The major problem is the failure to recognize “the cow in the room” - that there is no chance to avert a climate catastrophe without a societal shift away from animal-based diets , the major cause of climate change. Such a shift would not only significantly reduce greenhouse gas emissions, with less cows and other farmed animals emitting methane, a gas much more potent than CO2 in warming the atmosphere. It would also enable reforesting much of the over a third of the world’s ice-free land mass that is currently used for grazing and raising feed crops for animals. The added trees would absorb much of the atmospheric CO2, resulting in much safer levels.
Yes, such a change would be very difficult to obtain, but it is essential to efforts to leave a decent, habitable world for future generations. There will be a major effort at COP 26 to get this message onto the conference agenda.
RICHARD H. SCHWARTZ, PH.D.Professor Emeritus, College of Staten Island
Shmuley Boteach is worried about our sex lives (“Has Netflix killed our sex lives?” October 26). People are having less sex, checking their smart phones during sex, opting out of sex for Netflicks, scared sexless and devoid of erotica by the COVID-19 pandemic.
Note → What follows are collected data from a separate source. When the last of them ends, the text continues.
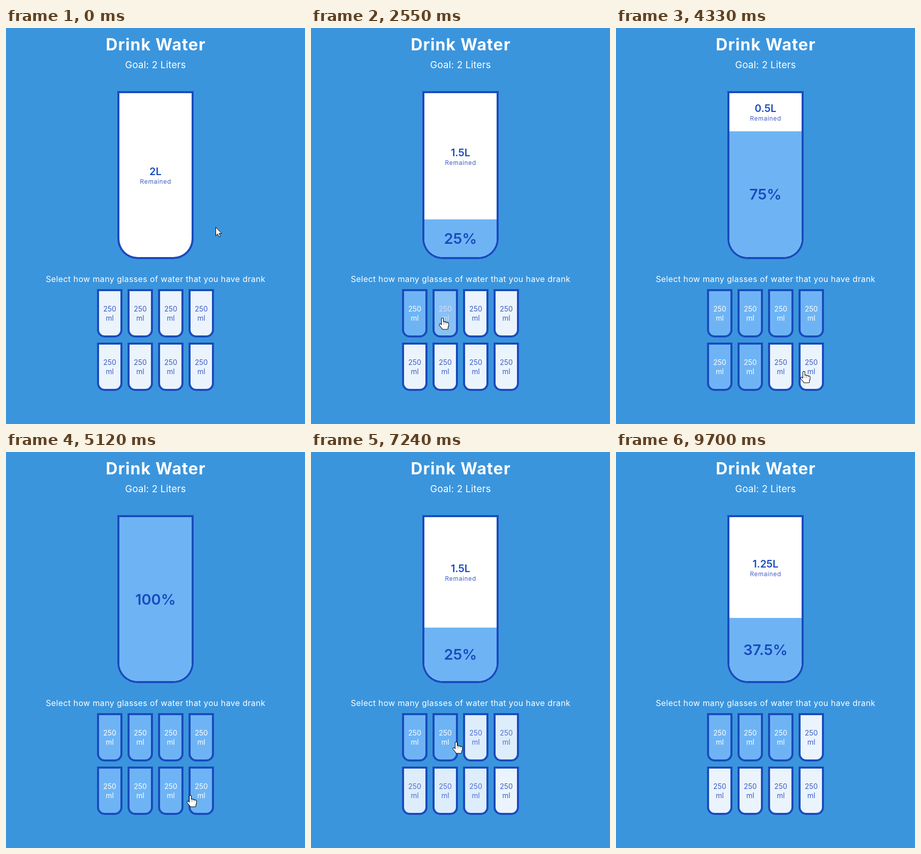
Recreate the animation shown at these times as an HTML page with a canvas. Size 588 px wide and 778 px high, loop 9.73 s.

```html
<!DOCTYPE html>
<html lang="en">
<head>
<meta charset="utf-8">
<title>Drink Water</title>
<style>
  html, body { margin: 0; width: 100%; height: 100%; overflow: hidden; background: #3b95dd; }
  canvas { display: block; }
</style>
</head>
<body>
<canvas id="stage" width="588" height="778"></canvas>
<script>
const ctx = document.getElementById('stage').getContext('2d');
const LOOP = 9730, TRANSITION = 300, POINTER_END = 9000;
const PAGE = '#3b95dd', NAVY = '#194bbd', WATER = '#6eb4f5', EMPTY = '#ebf4fc', INK = '#3f5cc6';
const REST = { x: 412, y: 391 };

// Each click selects glasses up to `count`; `dx` is the pointer's offset from the glass centre.
const clicks = [
  { time: 1550, count: 1, dx: -6 },
  { time: 2402, count: 2, dx: -5 },
  { time: 3100, count: 4, dx: -5 },
  { time: 3850, count: 6, dx: -5 },
  { time: 4580, count: 8, dx: -14 },
  { time: 5838, count: 7, dx: 9 },
  { time: 7059, count: 2, dx: 22 },
  { time: 8200, count: 3, dx: -2 }
];

const lerp = (a, b, k) => a + (b - a) * k;
const clamp = x => Math.min(1, Math.max(0, x));
const slot = i => ({ x: 179 + i % 4 * 60, y: 513 + Math.floor(i / 4) * 105 });

function mix(a, b, k) {
  const channel = (hex, i) => parseInt(hex.slice(1 + 2 * i, 3 + 2 * i), 16);
  return `rgb(${[0, 1, 2].map(i => Math.round(lerp(channel(a, i), channel(b, i), k)))})`;
}

// CSS "ease": cubic-bezier(.25, .1, .25, 1)
function ease(x) {
  const bezier = (p, q, s) => 3 * p * s * (1 - s) ** 2 + 3 * q * s * s * (1 - s) + s ** 3;
  let low = 0, high = 1;
  for (let i = 0; i < 24; i++) {
    const mid = (low + high) / 2;
    if (bezier(.25, .25, mid) < x) low = mid; else high = mid;
  }
  return bezier(.1, 1, low);
}

function stateAt(t) {
  const past = clicks.filter(c => c.time <= t);
  const last = past.at(-1), previous = past.at(-2);
  return {
    from: previous?.count ?? 0,
    to: last?.count ?? 0,
    k: last ? ease(clamp((t - last.time) / TRANSITION)) : 0
  };
}

function text(str, x, centerY, size, color, weight = 400, tracking = 0) {
  ctx.font = `${weight} ${size}px Inter, "Open Sans", sans-serif`;
  ctx.letterSpacing = tracking * size + 'px';
  ctx.textAlign = 'center';
  ctx.fillStyle = color;
  ctx.fillText(str, x + tracking * size / 2, Math.round(centerY + size * .364));
}

function roundedBottom(x, y, w, h, r) {
  ctx.beginPath();
  ctx.roundRect(x, y, w, h, [0, 0, r, r]);
}

function glass(x, y, w, h, r, color) {
  roundedBottom(x, y, w, h, r);
  ctx.fillStyle = NAVY;
  ctx.fill();
  roundedBottom(x + 4, y + 4, w - 8, h - 8, r - 4);
  ctx.fillStyle = color;
  ctx.fill();
}

function bigGlass({ from, to, k }) {
  glass(219, 124, 150, 330, 40, '#fff');
  const level = Math.min(322, lerp(from, to, k) * 330 / 8);
  const top = Math.round(450 - level);
  ctx.save();
  roundedBottom(223, 128, 142, 322, 36);
  ctx.clip();
  if (to < 8) {
    const mid = (128 + top) / 2;
    text(2 - to / 4 + 'L', 294, mid - 7.5, 20, NAVY, 600);
    text('Remained', 294, mid + 12.5, 12, INK, 400, .055);
  }
  if (to > 0) {
    ctx.fillStyle = WATER;
    ctx.fillRect(223, top, 142, 450 - top);
    text(to * 12.5 + '%', 294, (top + 450) / 2, 29, NAVY, 600);
  }
  ctx.restore();
}

function smallGlasses({ from, to, k }) {
  for (let i = 0; i < 8; i++) {
    const { x, y } = slot(i);
    const fill = lerp(i < from, i < to, k);
    glass(x, y, 50, 95, 15, mix(EMPTY, WATER, fill));
    const color = mix(INK, '#ffffff', fill);
    text('250', x + 25, y + 39, 14, color);
    text('ml', x + 25, y + 57, 14, color);
  }
}

// The pointer reaches each glass 250 ms before its click and lingers 200 ms after it.
function pointerAt(t) {
  let spot = REST, free = 0;
  for (const { time, count, dx } of clicks) {
    const start = Math.max(free, time - 900), end = time - 250;
    const u = clamp((t - start) / (end - start)), k = u * u * (3 - 2 * u);
    const { x, y } = slot(count - 1);
    spot = { x: lerp(spot.x, x + 25 + dx, k), y: lerp(spot.y, y + 56, k) };
    free = time + 200;
  }
  return { x: Math.round(spot.x), y: Math.round(spot.y) };
}

function drawHand() {
  ctx.lineCap = 'round';
  for (const [color, width] of [['#000', 5], ['#fff', 3]]) {
    ctx.strokeStyle = ctx.fillStyle = color;
    ctx.lineWidth = width;
    ctx.beginPath();
    for (let i = 0; i < 4; i++) {
      ctx.moveTo(i * 3.4 - .5, i ? 8.5 + i : 2.5);
      ctx.lineTo(i * 3.4 - .5, 16);
    }
    ctx.moveTo(-5, 14);
    ctx.lineTo(0, 20);
    ctx.rect(.5, 15, 8, 6);
    ctx.fill();
    ctx.stroke();
  }
}

function drawArrow() {
  const arrow = new Path2D('M.5.5V17L4.3 13.5L7 19.5L9.7 18.3L7 12.5H12Z');
  ctx.fillStyle = '#fff';
  ctx.strokeStyle = '#000';
  ctx.lineWidth = 1;
  ctx.fill(arrow);
  ctx.stroke(arrow);
}

function pointer(t) {
  if (t >= POINTER_END) return;
  const { x, y } = pointerAt(t);
  const overGlass = clicks.some((_, i) => {
    const s = slot(i);
    return x >= s.x && x < s.x + 50 && y >= s.y && y < s.y + 95;
  });
  ctx.save();
  ctx.translate(x, y);
  ctx.lineJoin = 'round';
  if (overGlass) drawHand(); else drawArrow();
  ctx.restore();
}

function draw(t) {
  const state = stateAt(t);
  ctx.fillStyle = PAGE;
  ctx.fillRect(0, 0, 588, 778);
  text('Drink Water', 294, 32, 32, '#fff', 700, .035);
  text('Goal: 2 Liters', 294, 72.5, 18.7, '#fff', 400, .012);
  bigGlass(state);
  text('Select how many glasses of water that you have drank', 294, 493, 16, '#fff', 400, .024);
  smallGlasses(state);
  pointer(t);
}

const begin = performance.now();
function tick() {
  draw((performance.now() - begin) % LOOP);
  requestAnimationFrame(tick);
}
tick();
</script>
</body>
</html>
```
But Boteach is missing the larger picture. Less sex means fewer babies. Fewer babies means less over-population, pollution, consumerism, etc. – all developments necessary to combat climate change before it is too late if it is not already too late (“World struggles as greenhouse gas levels hit record,” October 26). Where the climate conferences and the bombastic governmental decrees fail, Netflix, the smartphone and the bedroom TV may come to our rescue and save the world from boiling and then freezing...